Anyhoo, here’s the best bit: when I finally persuaded J to actually put on his amazing new dreamshirt, he really, really liked it. The fearful trapped-animal look was replaced by an expression of pleasure mingled with immense relief. He even stroked the fabric and said ‘this is so much nicer than my other shirts’. Hah! Not that I was at all surprised because a) Negroni, albeit hacked, is a super pattern with a pleasingly modern fit, and b) I knew I was right all along.

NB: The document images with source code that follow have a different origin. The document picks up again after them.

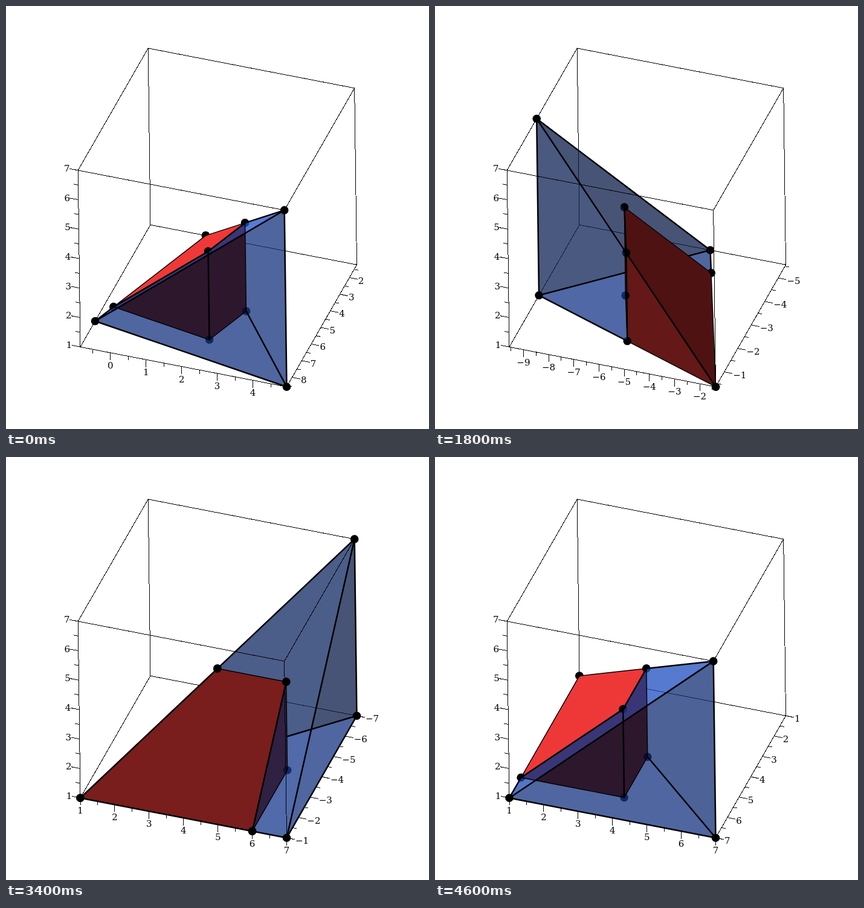
Write an HTML page that moves like this. It is 700x700 px and loops after 4800 ms.

```html
<!DOCTYPE html>
<html lang="en">
<head>
<meta charset="utf-8">
<title>Rotating solids</title>
<style>
html, body { margin: 0; width: 100%; height: 100%; overflow: hidden; background: #fff; }
svg { display: block; width: 100%; height: 100%; }
text { font: 15px "DejaVu Serif", "Noto Serif", serif; }
line { stroke: #000; stroke-linecap: round; }
.thin { stroke-width: 1; shape-rendering: crispEdges; }
</style>
</head>
<body>
<svg id="stage" viewBox="0 0 700 700"></svg>
<script>
const STEP_MS = 200, STEPS = 24;
const stage = document.getElementById('stage');

// Affine view of the unit plot box and the direction towards the viewer
const ORIGIN = [239, 362.2], AXES = [[341.5, 66], [-116, 202], [-3.8, -292.3]];
const VIEW = [0.265, 0.764, 0.588];
const LIGHT = [-0.522, -0.125, 0.365], AMBIENT = 0.306;
const RED = [255, 60, 60], BLUE = [40, 96, 236], BLUE_ALPHA = 0.5;
const DOT = 6.8, THICK = 2.5, FINE = 1.4;

const POINTS = [[1, 1, 1], [1, 7, 1], [7, 7, 1], [7, 7, 7], [4, 4, 4],
                [4, 6, 4], [4, 6, 1], [1, 6, 1], [4, 4, 1]];
const NORMALS = { top: [-1, 0, 1], bottom: [0, 0, -1], diag: [1, -1, 0], far: [0, 1, 0], side: [1, 0, 0] };
const RED_FACES = { top: [0, 4, 5, 7], bottom: [0, 8, 6, 7], diag: [0, 4, 8], side: [4, 5, 6, 8], far: [5, 6, 7] };
// Blue faces are listed in blending order
const BLUE_FACES = { far: [1, 2, 3], diag: [8, 2, 3, 4], top: [7, 5, 4, 3, 1], bottom: [1, 2, 8, 6, 7] };
const RED_EDGES = sharedEdges(RED_FACES), BLUE_EDGES = sharedEdges(BLUE_FACES);

function sharedEdges(faces) {
  const found = {};
  for (const [name, ids] of Object.entries(faces)) {
    ids.forEach((a, i) => {
      const b = ids[(i + 1) % ids.length];
      const key = [a, b].sort().join();
      (found[key] ||= { a, b, sides: [] }).sides.push(name);
    });
  }
  return Object.values(found).filter(e => e.sides.length === 2);
}

const dot = (a, b) => a.reduce((sum, x, i) => sum + x * b[i], 0);
const project = p => [0, 1].map(k => ORIGIN[k] + AXES.reduce((sum, axis, i) => sum + axis[k] * p[i], 0));
const line = (a, b, attrs) =>
  `<line x1="${a[0].toFixed(2)}" y1="${a[1].toFixed(2)}" x2="${b[0].toFixed(2)}" y2="${b[1].toFixed(2)}" ${attrs}/>`;
const thin = (a, b) => line(a, b, 'class="thin"');
const shift = (p, v, k) => [p[0] + v[0] * k, p[1] + v[1] * k];

function boxEdges(isBack) {
  let out = '';
  for (let axis = 0; axis < 3; axis++) {
    for (let n = 0; n < 4; n++) {
      if ((n === 0) !== isBack) continue;
      const from = [n & 1, n >> 1];
      from.splice(axis, 0, 0);
      const to = from.slice();
      to[axis] = 1;
      out += thin(project(from), project(to));
    }
  }
  return out;
}

function ticks([lo, hi], place, dir, label) {
  let out = '';
  for (let h = Math.ceil(lo * 2 - 1e-6); h <= hi * 2 + 1e-6; h++) {
    const p = project(place((h / 2 - lo) / (hi - lo))), major = h % 2 === 0;
    out += thin(p, shift(p, dir, major ? 1 : 0.5));
    if (!major) continue;
    const name = (h < 0 ? '\u2212' : '') + Math.abs(h / 2);
    out += `<text x="${p[0] + label[0]}" y="${p[1] + label[1]}" text-anchor="${label[2]}">${name}</text>`;
  }
  return out;
}

// The part of a dot that rises above a plane with the given normal
function risingDot(center, normal, facing) {
  const tip = project(normal.map((v, i) => v - facing * VIEW[i]));
  const heading = Math.atan2(tip[1] - ORIGIN[1], tip[0] - ORIGIN[0]);
  const spread = Math.PI / 2 + Math.asin(Math.min(0.99, facing / Math.sqrt(1 - facing * facing)));
  const [from, to] = [-spread, spread].map(a =>
    shift(center, [Math.cos(heading + a), Math.sin(heading + a)], DOT).map(v => v.toFixed(2)));
  return `<path d="M${from}A${DOT} ${DOT} 0 1 1 ${to}Z"/>`;
}

function render(step) {
  const angle = (step + 1) * Math.PI / 12, c = Math.cos(angle), s = Math.sin(angle);
  const turn = ([x, y, z]) => [x * c - y * s, x * s + y * c, z];
  const solid = POINTS.map(turn);
  const range = [0, 1, 2].map(i => {
    const values = solid.map(p => p[i]);
    return [Math.min(...values), Math.max(...values)];
  });
  const pts = solid.map(p => project(p.map((v, i) => (v - range[i][0]) / (range[i][1] - range[i][0]))));

  const normal = {}, facing = {}, shade = {};
  for (const name in NORMALS) {
    const n = turn(NORMALS[name]).map((v, i) => v * (range[i][1] - range[i][0]));
    const size = Math.hypot(...n);
    normal[name] = n.map(v => v / size);
    facing[name] = dot(normal[name], VIEW);
    shade[name] = AMBIENT + Math.max(0, dot(normal[name], LIGHT) * Math.sign(facing[name]));
  }
  const isFront = name => facing[name] > 0;
  const tint = (base, name) => `rgb(${base.map(v => Math.round(Math.min(255, v * shade[name])))})`;
  const path = ids => 'M' + ids.map(i => pts[i].map(v => v.toFixed(2))).join('L') + 'Z';
  const edge = (e, width) => line(pts[e.a], pts[e.b], `stroke-width="${width}"`);

  const redFront = Object.keys(RED_FACES).filter(isFront);
  const outline = redFront.map(name => path(RED_FACES[name])).join('');
  const frontAt = (faces, i) => Object.keys(faces).filter(name => isFront(name) && faces[name].includes(i));
  const spots = { hidden: '', red: '', front: '' };
  pts.forEach((p, i) => {
    const onBlue = i > 0 && i < 4;
    const around = frontAt(onBlue ? BLUE_FACES : RED_FACES, i);
    const onTop = !onBlue && around.includes('top');
    const buried = around.length === 0 || (onTop && around.length === 1);
    const layer = buried ? 'hidden' : onBlue ? 'front' : 'red';
    spots[layer] += `<circle cx="${p[0].toFixed(2)}" cy="${p[1].toFixed(2)}" r="${DOT}"/>`;
    if (onTop) spots.front += risingDot(p, normal.top, facing.top);
  });

  const redFaces = redFront.map(name => `<path d="${path(RED_FACES[name])}" fill="${tint(RED, name)}"/>`).join('');
  const redEdges = RED_EDGES.filter(e => e.sides.some(isFront)).map(e => {
    const onRim = [e.a, e.b].includes(0) && e.sides.includes('top') && facing.top > 0.8;
    return edge(e, e.sides.every(isFront) || onRim ? THICK : FINE);
  }).join('');
  const blueFaces = Object.entries(BLUE_FACES).map(([name, ids]) =>
    `<path d="${path(ids)}" fill="${tint(BLUE, name)}" fill-opacity="${BLUE_ALPHA}"` +
    (isFront(name) ? '' : ' clip-path="url(#outside)"') + '/>').join('');
  const blueEdges = front => BLUE_EDGES.filter(e => e.sides.some(isFront) === front).map(e => edge(e, THICK)).join('');

  stage.innerHTML =
    `<defs><clipPath id="outside"><path clip-rule="evenodd" d="M0 0H700V700H0Z${outline}"/></clipPath></defs>` +
    boxEdges(true) + spots.hidden + redFaces + spots.red + blueFaces +
    `<g clip-path="url(#outside)">${blueEdges(false)}</g>` + redEdges + blueEdges(true) + spots.front + boxEdges(false) +
    ticks(range[0], t => [t, 1, 0], [0, 12], [0, 26, 'middle']) +
    ticks(range[1], t => [1, t, 0], [13, 2.6], [14.5, 10, 'start']) +
    ticks(range[2], t => [0, 1, t], [-14, -2.7], [-18.5, 2, 'middle']);
}

let shown = -1;
const start = performance.now();
function tick() {
  const step = Math.floor((performance.now() - start) / STEP_MS) % STEPS;
  if (step !== shown) render(shown = step);
  requestAnimationFrame(tick);
}
tick();
</script>
</body>
</html>
```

So as I mentioned, the fabric and pattern were gifted to me courtesy of Sew Essential UK. I have to admit I hadn’t heard of these guys before they got in touch and if you’re the same I really recommend checking them out. Their site has everything you could want, plus, in the manner of all good shops, a whole load of things you didn’t know you wanted (kantan beading tools, anyone?). It goes far beyond the normal range of fabric/haberdashery, and in particular has a fantastic range of sewing machines, including some on special offer. They are a family business and will offer advice based on direct experience of all the machines they sell. Seriously, I know I sound absurdly gushing here but I’ve been so impressed by the team and their site and am having to remind myself every day that I don’t really need that embroidery machine, even if it is on sale… And so to conclude, standard blog line here: pattern and fabric courtesy of Sew Essential UK, all opinions most definitely my own 🙂